Hip replacement is a very effective surgery for relieving pain from arthritis. A total hip replacement consists of replacing both the ball (femoral head) and socket (acetabulum) with metal and plastic components. Surgical techniques have been refined over the last decade leading to a shorter hospitalization, less discomfort and fewer complications.
The surgical approach and the size of the incision are critically important elements of hip replacement surgery. The success of this operation is largely related to the surgeon’s ability to gain adequate exposure to the arthritic hip joint. Recent enhancements in surgical technique and instrumentation have allowed more limited surgical approaches in certain patients. The use of these instruments, selected implants, and minor modifications of the surgical dissection allow hip replacement to be done through a 4-6 inch incision. The potential benefits of this less invasive technique are significant:
- Better cosmetics
- Less postoperative pain
- Less blood loss
- Earlier rehabilitation
- Fewer wound complications
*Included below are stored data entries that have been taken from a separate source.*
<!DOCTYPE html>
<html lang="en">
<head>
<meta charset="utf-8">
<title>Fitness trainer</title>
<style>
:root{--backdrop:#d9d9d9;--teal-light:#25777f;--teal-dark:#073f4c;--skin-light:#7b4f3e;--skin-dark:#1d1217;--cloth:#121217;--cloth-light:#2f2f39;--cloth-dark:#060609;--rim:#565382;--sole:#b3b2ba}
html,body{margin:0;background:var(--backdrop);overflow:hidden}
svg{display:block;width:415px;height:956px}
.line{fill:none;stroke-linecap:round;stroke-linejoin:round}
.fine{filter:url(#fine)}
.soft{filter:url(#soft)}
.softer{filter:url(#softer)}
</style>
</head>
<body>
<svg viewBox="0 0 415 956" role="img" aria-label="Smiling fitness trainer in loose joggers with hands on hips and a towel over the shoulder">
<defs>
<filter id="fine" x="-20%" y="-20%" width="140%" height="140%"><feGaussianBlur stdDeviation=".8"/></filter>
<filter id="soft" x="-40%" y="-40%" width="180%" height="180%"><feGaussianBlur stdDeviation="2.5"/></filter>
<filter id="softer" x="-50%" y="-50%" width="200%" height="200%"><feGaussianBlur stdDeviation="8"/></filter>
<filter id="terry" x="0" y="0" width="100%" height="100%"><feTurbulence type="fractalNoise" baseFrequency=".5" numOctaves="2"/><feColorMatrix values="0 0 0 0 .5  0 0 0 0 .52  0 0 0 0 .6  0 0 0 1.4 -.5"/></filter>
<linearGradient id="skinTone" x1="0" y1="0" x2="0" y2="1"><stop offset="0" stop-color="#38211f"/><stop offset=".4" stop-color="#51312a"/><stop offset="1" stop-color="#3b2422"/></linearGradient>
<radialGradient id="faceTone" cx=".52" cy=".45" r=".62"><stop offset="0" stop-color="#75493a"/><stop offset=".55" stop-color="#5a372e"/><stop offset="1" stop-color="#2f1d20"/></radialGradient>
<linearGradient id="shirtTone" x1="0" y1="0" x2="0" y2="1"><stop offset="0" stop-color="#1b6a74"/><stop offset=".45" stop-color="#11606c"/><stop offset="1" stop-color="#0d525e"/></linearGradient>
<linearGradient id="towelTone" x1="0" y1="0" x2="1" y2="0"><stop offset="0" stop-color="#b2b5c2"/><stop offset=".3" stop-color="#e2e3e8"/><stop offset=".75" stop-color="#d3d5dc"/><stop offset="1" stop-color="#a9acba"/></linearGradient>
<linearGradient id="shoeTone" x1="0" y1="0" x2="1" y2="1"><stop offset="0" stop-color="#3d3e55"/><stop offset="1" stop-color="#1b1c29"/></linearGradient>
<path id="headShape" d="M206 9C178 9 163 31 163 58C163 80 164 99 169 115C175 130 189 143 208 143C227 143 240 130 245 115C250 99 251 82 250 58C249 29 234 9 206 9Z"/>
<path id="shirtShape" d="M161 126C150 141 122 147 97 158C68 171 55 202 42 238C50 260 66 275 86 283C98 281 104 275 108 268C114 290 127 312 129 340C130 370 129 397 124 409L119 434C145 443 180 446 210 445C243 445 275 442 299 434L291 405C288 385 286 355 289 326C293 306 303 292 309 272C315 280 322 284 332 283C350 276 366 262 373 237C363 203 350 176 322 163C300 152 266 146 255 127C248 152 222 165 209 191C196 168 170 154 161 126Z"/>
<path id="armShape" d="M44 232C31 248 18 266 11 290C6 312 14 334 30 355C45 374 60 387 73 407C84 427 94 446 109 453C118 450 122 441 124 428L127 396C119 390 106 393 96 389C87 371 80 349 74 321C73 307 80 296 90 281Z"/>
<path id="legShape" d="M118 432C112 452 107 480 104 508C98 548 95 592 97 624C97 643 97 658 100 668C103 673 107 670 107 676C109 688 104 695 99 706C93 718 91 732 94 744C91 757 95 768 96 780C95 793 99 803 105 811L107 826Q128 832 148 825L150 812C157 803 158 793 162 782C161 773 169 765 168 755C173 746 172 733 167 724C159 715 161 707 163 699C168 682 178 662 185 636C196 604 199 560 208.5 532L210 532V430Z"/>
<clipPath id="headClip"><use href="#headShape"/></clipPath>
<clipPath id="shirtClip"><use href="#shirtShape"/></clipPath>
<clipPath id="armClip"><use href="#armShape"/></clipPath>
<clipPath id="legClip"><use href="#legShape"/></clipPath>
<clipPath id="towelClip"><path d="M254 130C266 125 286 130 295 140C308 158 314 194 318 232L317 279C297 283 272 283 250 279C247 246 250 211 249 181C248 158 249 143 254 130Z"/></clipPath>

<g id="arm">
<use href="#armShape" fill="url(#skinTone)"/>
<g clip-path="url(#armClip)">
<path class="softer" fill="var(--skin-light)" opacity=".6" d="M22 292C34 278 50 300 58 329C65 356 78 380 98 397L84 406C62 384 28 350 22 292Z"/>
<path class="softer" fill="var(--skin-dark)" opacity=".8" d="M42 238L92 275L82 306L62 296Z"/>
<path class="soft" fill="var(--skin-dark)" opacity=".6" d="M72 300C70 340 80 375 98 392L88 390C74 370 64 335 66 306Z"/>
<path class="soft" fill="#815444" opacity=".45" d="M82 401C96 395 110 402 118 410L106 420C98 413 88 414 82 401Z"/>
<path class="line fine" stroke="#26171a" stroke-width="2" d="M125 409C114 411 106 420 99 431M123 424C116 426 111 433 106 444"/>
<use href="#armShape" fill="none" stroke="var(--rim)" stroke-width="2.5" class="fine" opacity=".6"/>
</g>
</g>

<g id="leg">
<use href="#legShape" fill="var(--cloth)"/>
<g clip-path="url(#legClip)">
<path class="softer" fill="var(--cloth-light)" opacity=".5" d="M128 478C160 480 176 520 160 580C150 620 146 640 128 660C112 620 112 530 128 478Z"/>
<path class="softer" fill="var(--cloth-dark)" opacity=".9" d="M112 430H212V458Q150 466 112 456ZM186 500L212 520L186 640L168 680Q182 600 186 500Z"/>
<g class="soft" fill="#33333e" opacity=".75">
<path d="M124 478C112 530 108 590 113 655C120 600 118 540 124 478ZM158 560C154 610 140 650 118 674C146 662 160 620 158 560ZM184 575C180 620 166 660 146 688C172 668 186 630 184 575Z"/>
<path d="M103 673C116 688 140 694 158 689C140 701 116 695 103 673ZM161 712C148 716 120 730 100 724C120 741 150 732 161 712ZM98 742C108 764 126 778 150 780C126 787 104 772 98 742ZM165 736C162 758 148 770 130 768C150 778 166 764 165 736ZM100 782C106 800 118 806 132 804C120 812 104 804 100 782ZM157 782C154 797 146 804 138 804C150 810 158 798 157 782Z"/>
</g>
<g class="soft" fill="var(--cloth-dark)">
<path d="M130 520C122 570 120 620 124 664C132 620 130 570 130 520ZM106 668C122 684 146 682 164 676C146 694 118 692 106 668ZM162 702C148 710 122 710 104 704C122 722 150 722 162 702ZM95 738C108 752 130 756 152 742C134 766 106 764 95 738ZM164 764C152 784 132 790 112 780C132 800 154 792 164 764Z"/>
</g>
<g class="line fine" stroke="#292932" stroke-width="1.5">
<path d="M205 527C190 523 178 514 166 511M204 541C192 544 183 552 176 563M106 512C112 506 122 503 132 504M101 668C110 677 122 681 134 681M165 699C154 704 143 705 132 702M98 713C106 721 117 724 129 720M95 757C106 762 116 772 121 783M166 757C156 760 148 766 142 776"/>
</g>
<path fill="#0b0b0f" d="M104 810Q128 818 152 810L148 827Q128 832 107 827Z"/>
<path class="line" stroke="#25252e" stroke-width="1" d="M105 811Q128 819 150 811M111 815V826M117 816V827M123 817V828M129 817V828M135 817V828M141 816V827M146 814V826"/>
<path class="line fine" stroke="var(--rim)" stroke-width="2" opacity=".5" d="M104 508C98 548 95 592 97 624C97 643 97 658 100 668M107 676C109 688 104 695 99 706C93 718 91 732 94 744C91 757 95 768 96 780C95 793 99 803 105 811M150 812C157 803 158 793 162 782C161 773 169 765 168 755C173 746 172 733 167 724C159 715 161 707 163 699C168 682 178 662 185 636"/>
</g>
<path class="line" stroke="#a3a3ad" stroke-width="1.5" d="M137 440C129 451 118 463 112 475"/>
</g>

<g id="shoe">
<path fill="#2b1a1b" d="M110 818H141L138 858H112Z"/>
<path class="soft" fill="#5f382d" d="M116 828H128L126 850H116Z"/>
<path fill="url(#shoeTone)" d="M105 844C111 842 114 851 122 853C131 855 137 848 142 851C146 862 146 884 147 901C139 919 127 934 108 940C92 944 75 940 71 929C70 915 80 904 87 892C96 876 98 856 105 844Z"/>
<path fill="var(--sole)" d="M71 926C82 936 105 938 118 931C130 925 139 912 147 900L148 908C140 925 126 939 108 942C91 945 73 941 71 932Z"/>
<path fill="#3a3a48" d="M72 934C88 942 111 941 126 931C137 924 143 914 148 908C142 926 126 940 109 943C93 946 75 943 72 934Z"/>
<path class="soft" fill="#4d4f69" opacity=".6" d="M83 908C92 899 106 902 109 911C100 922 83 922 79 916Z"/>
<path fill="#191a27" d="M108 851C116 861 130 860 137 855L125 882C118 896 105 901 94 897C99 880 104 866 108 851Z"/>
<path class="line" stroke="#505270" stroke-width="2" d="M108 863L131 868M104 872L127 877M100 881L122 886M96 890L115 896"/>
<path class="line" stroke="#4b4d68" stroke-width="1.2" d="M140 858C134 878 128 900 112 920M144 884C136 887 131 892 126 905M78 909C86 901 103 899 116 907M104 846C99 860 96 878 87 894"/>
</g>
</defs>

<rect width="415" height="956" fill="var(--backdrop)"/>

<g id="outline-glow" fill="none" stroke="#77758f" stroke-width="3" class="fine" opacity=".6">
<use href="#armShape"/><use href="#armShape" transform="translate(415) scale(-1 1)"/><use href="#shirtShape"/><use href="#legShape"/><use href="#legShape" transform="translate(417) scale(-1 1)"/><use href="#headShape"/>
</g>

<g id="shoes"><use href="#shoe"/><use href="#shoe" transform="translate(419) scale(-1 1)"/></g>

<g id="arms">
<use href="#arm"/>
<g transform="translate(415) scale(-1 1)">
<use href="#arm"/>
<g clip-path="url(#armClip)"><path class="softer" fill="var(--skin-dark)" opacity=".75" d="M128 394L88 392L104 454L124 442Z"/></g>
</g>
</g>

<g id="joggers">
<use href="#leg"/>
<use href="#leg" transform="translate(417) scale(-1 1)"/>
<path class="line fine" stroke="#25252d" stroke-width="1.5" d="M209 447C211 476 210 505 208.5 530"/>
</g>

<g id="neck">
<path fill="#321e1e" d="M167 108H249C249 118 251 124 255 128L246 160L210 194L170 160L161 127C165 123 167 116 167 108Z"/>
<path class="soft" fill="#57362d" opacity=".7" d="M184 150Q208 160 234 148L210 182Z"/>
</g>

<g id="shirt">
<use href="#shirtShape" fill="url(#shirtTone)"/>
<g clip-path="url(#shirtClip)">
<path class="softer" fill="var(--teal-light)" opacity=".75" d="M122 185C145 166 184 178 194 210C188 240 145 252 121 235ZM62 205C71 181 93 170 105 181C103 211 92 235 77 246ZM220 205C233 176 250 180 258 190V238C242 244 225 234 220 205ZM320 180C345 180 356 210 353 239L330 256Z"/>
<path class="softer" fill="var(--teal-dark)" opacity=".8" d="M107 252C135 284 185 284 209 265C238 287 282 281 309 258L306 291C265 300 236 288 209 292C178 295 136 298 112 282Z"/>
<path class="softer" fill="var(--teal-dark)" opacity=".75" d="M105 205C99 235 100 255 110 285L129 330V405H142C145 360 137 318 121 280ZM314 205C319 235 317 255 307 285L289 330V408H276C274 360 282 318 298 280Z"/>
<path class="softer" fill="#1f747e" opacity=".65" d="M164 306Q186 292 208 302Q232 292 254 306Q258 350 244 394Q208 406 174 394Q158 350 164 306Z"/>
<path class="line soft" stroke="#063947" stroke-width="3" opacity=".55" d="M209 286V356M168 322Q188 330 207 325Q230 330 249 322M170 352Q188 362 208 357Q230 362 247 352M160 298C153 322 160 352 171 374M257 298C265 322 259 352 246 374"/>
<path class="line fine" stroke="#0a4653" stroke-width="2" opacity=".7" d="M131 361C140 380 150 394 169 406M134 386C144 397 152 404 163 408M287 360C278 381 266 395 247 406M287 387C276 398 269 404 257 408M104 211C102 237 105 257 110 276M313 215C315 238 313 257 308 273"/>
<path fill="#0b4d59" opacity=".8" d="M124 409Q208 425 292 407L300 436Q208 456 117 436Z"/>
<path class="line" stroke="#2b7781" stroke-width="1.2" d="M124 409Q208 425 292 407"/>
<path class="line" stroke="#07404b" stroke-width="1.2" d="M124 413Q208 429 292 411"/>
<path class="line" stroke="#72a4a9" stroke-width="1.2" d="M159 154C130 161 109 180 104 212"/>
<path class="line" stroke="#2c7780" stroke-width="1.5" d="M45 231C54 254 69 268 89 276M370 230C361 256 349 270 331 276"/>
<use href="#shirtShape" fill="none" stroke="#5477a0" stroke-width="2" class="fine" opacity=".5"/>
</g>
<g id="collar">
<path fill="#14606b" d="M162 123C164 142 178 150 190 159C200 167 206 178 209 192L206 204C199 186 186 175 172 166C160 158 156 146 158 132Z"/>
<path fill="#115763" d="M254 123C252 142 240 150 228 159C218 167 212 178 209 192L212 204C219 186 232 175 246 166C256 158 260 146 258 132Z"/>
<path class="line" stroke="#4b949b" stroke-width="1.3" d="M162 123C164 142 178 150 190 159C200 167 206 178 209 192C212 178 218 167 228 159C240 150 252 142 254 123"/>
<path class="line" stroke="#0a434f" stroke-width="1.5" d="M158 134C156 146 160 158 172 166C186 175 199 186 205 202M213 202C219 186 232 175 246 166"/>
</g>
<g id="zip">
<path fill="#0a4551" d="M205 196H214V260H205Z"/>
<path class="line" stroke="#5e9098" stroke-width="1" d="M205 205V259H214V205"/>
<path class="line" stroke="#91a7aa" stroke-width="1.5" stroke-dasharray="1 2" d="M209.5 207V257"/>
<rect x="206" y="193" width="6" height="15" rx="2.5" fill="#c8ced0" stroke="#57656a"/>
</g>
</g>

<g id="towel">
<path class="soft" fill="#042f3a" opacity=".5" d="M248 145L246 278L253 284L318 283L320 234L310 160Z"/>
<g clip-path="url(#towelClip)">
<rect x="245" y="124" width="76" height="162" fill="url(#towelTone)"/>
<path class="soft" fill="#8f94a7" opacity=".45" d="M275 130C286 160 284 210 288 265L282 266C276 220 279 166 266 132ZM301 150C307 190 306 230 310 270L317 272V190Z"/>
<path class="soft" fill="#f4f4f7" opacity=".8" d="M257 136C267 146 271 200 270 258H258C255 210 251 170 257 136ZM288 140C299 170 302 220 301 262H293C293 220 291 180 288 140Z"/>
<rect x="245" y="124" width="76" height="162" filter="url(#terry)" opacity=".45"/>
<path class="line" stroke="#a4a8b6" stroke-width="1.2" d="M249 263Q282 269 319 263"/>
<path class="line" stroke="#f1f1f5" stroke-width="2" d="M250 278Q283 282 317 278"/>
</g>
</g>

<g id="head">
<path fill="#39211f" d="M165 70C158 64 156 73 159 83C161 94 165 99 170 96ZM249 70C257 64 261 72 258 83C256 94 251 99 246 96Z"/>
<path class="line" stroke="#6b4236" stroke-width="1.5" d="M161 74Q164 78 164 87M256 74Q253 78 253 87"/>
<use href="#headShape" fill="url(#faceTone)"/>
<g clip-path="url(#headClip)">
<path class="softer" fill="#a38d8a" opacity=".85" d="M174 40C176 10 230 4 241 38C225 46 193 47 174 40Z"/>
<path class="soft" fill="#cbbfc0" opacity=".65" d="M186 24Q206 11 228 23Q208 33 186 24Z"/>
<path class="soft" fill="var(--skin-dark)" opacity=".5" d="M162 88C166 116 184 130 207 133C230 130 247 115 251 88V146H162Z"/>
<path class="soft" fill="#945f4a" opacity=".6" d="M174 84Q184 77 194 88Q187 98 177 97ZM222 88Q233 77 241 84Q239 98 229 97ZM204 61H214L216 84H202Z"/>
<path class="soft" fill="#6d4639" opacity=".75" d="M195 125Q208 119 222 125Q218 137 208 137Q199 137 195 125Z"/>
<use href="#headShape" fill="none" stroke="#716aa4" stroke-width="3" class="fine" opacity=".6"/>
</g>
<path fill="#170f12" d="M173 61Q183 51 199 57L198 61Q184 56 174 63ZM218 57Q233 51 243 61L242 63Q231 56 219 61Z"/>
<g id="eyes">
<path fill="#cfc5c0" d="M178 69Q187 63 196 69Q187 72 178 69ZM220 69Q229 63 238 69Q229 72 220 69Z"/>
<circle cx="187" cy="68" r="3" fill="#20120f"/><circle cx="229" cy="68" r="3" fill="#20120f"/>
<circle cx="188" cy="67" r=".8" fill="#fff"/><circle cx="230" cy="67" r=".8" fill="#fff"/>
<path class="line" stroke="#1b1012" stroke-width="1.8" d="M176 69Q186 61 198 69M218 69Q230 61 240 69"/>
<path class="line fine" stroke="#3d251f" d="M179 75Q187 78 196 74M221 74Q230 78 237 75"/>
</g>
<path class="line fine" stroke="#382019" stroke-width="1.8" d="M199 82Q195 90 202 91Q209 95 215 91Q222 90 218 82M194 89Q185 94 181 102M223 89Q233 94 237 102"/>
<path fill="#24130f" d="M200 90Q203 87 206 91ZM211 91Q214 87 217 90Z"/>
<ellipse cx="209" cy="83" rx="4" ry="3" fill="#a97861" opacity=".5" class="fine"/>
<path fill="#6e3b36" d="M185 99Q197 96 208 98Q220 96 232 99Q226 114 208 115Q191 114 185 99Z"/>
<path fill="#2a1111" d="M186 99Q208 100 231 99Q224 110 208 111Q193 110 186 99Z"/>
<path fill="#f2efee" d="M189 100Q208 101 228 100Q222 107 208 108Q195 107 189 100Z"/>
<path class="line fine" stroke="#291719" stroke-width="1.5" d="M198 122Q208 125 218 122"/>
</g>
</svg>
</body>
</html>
It is important, however, to understand that small incisions for hip replacement are a recent development. Precise placement of hip components remains the primary goal of the surgery, and this goal should not be compromised for a smaller incision. Patient factors such as weight, stiff hips, previous hip surgery, and hip deformity can require the standard sized incision. The American College of Rheumatologists has called total joint replacement "The single greatest advancement of arthritis treatment in this century." Improved surgical techniques, development of new materials, and the evolution of detailed preoperative and postoperative protocols have made hip replacement one of the most successful and reliable orthopedic procedures.